### Dataset ###
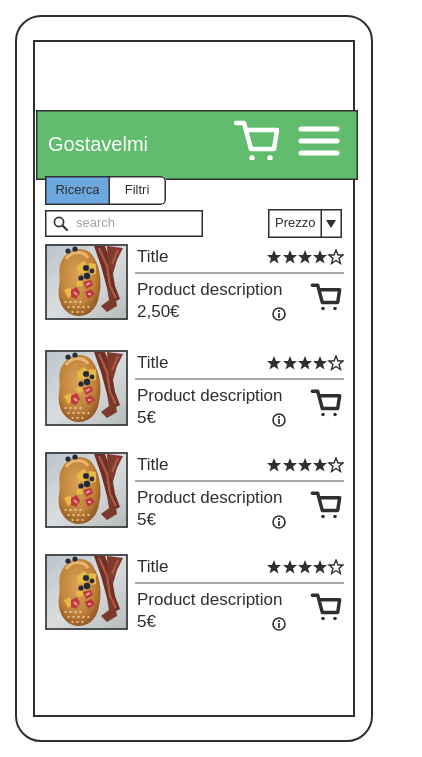
<!DOCTYPE html>
<html lang="it">
<head>
<meta charset="utf-8">
<title>Product search wireframe</title>
<style>
:root {
  --ink: #2f2f31;
  --green: #61bd6d;
  --blue: #6ca8de;
  --rule: #aaa;
  --hint: #a0a0a0;
  --paper: #fff;
}
* { box-sizing: border-box; margin: 0; padding: 0; }
body {
  position: relative;
  width: 422px; height: 757px;
  overflow: hidden;
  background: var(--paper);
  color: var(--ink);
  font-family: "Liberation Sans", Arial, sans-serif;
  font-size: 13px;
}
svg { display: block; }
a { color: inherit; text-decoration: none; }
.sprite { position: absolute; }
.outlined::after {
  content: "";
  position: absolute; inset: 0;
  border-radius: inherit;
  box-shadow: inset 0 0 0 1.5px var(--ink);
}
.phone {
  position: absolute; left: 15px; top: 15px;
  width: 358px; height: 727px;
  border: 2px solid var(--ink); border-radius: 26px;
}
.screen {
  position: absolute; left: 33px; top: 40px;
  width: 322px; height: 677px;
  border: 2px solid var(--ink);
}
.header {
  position: absolute; left: 36px; top: 110px;
  width: 322px; height: 70px;
  display: flex;
  padding: 10px 18px 0 12px;
  background: var(--green);
  color: var(--paper);
}
.brand { width: 186px; padding-top: 8px; font-size: 20px; line-height: 32px; }
.header .cart { --line: 4.6; width: 45px; height: 40px; margin-right: 19px; }
.tabs {
  position: absolute; left: 45px; top: 176px;
  display: flex; width: 121px; height: 29px;
  border-radius: 0 5px 5px 0;
  background: var(--paper);
  line-height: 28px; text-align: center;
  overflow: hidden;
}
.tabs a { flex: 1; padding-right: 2px; }
.tabs .active { flex: 0 0 65px; padding-right: 0; background: var(--blue); box-shadow: inset -1.5px 0 var(--ink); }
.filters {
  position: absolute; left: 45px; top: 209px;
  width: 297px; height: 29px;
  display: flex; justify-content: space-between; align-items: center;
}
.search {
  position: relative;
  display: flex; align-items: center; gap: 8px;
  width: 158px; height: 27px; padding: 0 8px 2px;
  color: var(--hint);
}
.search svg { position: relative; top: 1px; color: var(--ink); }
.sort {
  position: relative;
  display: flex;
  width: 74px; height: 29px;
  line-height: 28px;
}
.sort span { width: 54px; padding-left: 7px; box-shadow: inset -1.5px 0 var(--ink); }
.sort svg { margin: 11px 0 0 4px; }
.products {
  position: absolute; left: 45px; top: 244px;
  width: 300px;
  display: flex; flex-direction: column; gap: 26px;
  list-style: none;
}
.product { display: grid; grid-template-columns: 83px 209px; column-gap: 7px; height: 76px; }
.product:first-child { margin-bottom: 4px; }
.photo { width: 83px; height: 76px; }
.summary {
  display: flex; justify-content: space-between;
  height: 30px; padding: 2px 0 0 2px;
  border-bottom: 2px solid var(--rule);
  line-height: 21px;
}
.summary h2 { font-size: 17px; font-weight: 400; }
.summary svg { margin-top: 3px; }
.details {
  display: grid; grid-template-columns: 148px 1fr;
  height: 46px; padding: 5px 0 0 2px;
  font-size: 17px; line-height: 22px;
}
.details p { white-space: nowrap; }
.price { display: flex; justify-content: space-between; align-items: center; }
.price svg { position: relative; top: 2px; left: 1px; }
.details .cart { --line: 5.2; width: 30px; height: 27px; margin: 4px 0 0 26px; grid-row: 1 / 3; grid-column: 2; overflow: visible; }
</style>
</head>
<body>
<svg class="sprite" width="0" height="0" aria-hidden="true">
  <defs>
    <symbol id="cart" viewBox="0 0 45 40" overflow="visible">
      <path d="M2 3H10L17 29H40L43 10H13" fill="none" stroke="currentColor" style="stroke-width:var(--line)" stroke-linecap="round" stroke-linejoin="round"/>
      <g fill="currentColor"><circle cx="18" cy="38" r="2.7"/><circle cx="36" cy="38" r="2.7"/></g>
    </symbol>
    <path id="star" d="M0-7L2-2L7-2L3 1.4L4.5 6.5L0 3.5L-4.5 6.5L-3 1.4L-7-2L-2-2Z"/>
    <symbol id="rating" viewBox="0 0 78 16">
      <g fill="currentColor"><use href="#star" x="8" y="8"/><use href="#star" x="24" y="8"/><use href="#star" x="39" y="8"/><use href="#star" x="54" y="8"/></g>
      <use href="#star" x="70" y="8" fill="none" stroke="currentColor" stroke-width="1.4"/>
    </symbol>
    <symbol id="info" viewBox="0 0 14 14">
      <circle cx="7" cy="7" r="6" fill="none" stroke="currentColor" stroke-width="1.6"/>
      <path d="M7 6V11M7 3V5" stroke="currentColor" stroke-width="1.7"/>
    </symbol>
    <linearGradient id="plate" x2="1" y2="1"><stop stop-color="#b9c3cb"/><stop offset=".5" stop-color="#dadddf"/><stop offset="1" stop-color="#b4baba"/></linearGradient>
    <radialGradient id="pancake" cx=".45" cy=".4" r=".6"><stop stop-color="#d9a25a"/><stop offset=".7" stop-color="#c08239"/><stop offset="1" stop-color="#985b24"/></radialGradient>
    <symbol id="breakfast" viewBox="0 0 83 76">
      <rect width="83" height="76" fill="url(#plate)"/>
      <path d="M49 2L60 2L66 18L70 42L75 55L69 58L62 44L56 22Z" fill="#703026"/>
      <path d="M62 2L78 4L72 16L68 30L63 24Z" fill="#7f3a2d"/>
      <path d="M62 44L70 50L72 62L62 68L56 62L64 56Z" fill="#7b3a2b"/>
      <path d="M54 4L62 22L65 42L71 54M73 6L67 20" fill="none" stroke="#a85843" stroke-width="2.4"/>
      <path d="M17 16C24 2 42 2 48 12C56 24 57 40 54 52C52 66 42 73 32 72C18 70 12 56 14 43C16 32 12 25 17 16Z" fill="url(#pancake)"/>
      <path d="M21 15C27 6 39 7 43 14" fill="none" stroke="#e7b771" stroke-width="3"/>
      <path d="M32 22L39 17L44 22L41 29L33 30ZM19 46L25 43L29 50L23 54ZM44 19L51 20L51 30L45 31ZM31 38L37 36L38 42L32 43Z" fill="#e4b944"/>
      <path d="M26 46L32 43L35 49L31 55L26 53ZM38 38L46 36L48 41L41 45ZM40 48L46 45L50 50L43 55Z" fill="#bd3942"/>
      <path d="M29 48L32 51M41 41L45 39M43 50L46 50" stroke="#f09a91" stroke-width="2"/>
      <g fill="#252a3a"><circle cx="23" cy="7" r="2.6"/><circle cx="30" cy="5" r="2.6"/><circle cx="41" cy="24" r="3"/><circle cx="42" cy="32" r="3.2"/><circle cx="36" cy="34" r="2.6"/><circle cx="47" cy="27" r="2.4"/></g>
      <path d="M20 58H40M23 63H47M27 68H41" stroke="#efdcc0" stroke-width="1.4" stroke-dasharray="1 4" stroke-linecap="round"/>
      <rect x="1" y="1" width="81" height="74" fill="none" stroke="#2f2f31" stroke-width="1.6"/>
    </symbol>
  </defs>
</svg>

<div class="phone"></div>
<div class="screen"></div>

<header class="header outlined">
  <div class="brand">Gostavelmi</div>
  <svg class="cart" role="img" aria-label="Carrello"><use href="#cart"/></svg>
  <svg width="42" height="40" role="img" aria-label="Menu"><path d="M3 9H39M3 21H39M3 33H39" stroke="currentColor" stroke-width="5" stroke-linecap="round"/></svg>
</header>

<nav class="tabs outlined"><a class="active" href="#">Ricerca</a><a href="#">Filtri</a></nav>

<div class="filters">
  <div class="search outlined">
    <svg width="15" height="15" fill="none" stroke="currentColor" aria-hidden="true"><circle cx="6" cy="6" r="4.6" stroke-width="1.7"/><path d="M9.5 9.5L14 14" stroke-width="2" stroke-linecap="round"/></svg>
    <span>search</span>
  </div>
  <div class="sort outlined"><span>Prezzo</span><svg width="10" height="8" aria-hidden="true"><polygon points="0,0 10,0 5,8" fill="currentColor"/></svg></div>
</div>

<ul class="products">
  <li class="product">
    <svg class="photo" role="img" aria-label="Photo of pancakes with fruit and bacon"><use href="#breakfast"/></svg>
    <div>
      <div class="summary"><h2>Title</h2><svg width="78" height="16" role="img" aria-label="4 / 5"><use href="#rating"/></svg></div>
      <div class="details"><p>Product description</p><div class="price">2,50€<svg width="14" height="14"><use href="#info"/></svg></div><svg class="cart"><use href="#cart"/></svg></div>
    </div>
  </li>
  <li class="product">
    <svg class="photo" role="img" aria-label="Photo of pancakes with fruit and bacon"><use href="#breakfast"/></svg>
    <div>
      <div class="summary"><h2>Title</h2><svg width="78" height="16" role="img" aria-label="4 / 5"><use href="#rating"/></svg></div>
      <div class="details"><p>Product description</p><div class="price">5€<svg width="14" height="14"><use href="#info"/></svg></div><svg class="cart"><use href="#cart"/></svg></div>
    </div>
  </li>
  <li class="product">
    <svg class="photo" role="img" aria-label="Photo of pancakes with fruit and bacon"><use href="#breakfast"/></svg>
    <div>
      <div class="summary"><h2>Title</h2><svg width="78" height="16" role="img" aria-label="4 / 5"><use href="#rating"/></svg></div>
      <div class="details"><p>Product description</p><div class="price">5€<svg width="14" height="14"><use href="#info"/></svg></div><svg class="cart"><use href="#cart"/></svg></div>
    </div>
  </li>
  <li class="product">
    <svg class="photo" role="img" aria-label="Photo of pancakes with fruit and bacon"><use href="#breakfast"/></svg>
    <div>
      <div class="summary"><h2>Title</h2><svg width="78" height="16" role="img" aria-label="4 / 5"><use href="#rating"/></svg></div>
      <div class="details"><p>Product description</p><div class="price">5€<svg width="14" height="14"><use href="#info"/></svg></div><svg class="cart"><use href="#cart"/></svg></div>
    </div>
  </li>
</ul>
</body>
</html>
###
Exercise brief:
What lines in the entries contain "grid"? Report each one by copying it.

Task output:
.product { display: grid; grid-template-columns: 83px 209px; column-gap: 7px; height: 76px; }
  display: grid; grid-template-columns: 148px 1fr;
.details .cart { --line: 5.2; width: 30px; height: 27px; margin: 4px 0 0 26px; grid-row: 1 / 3; grid-column: 2; overflow: visible; }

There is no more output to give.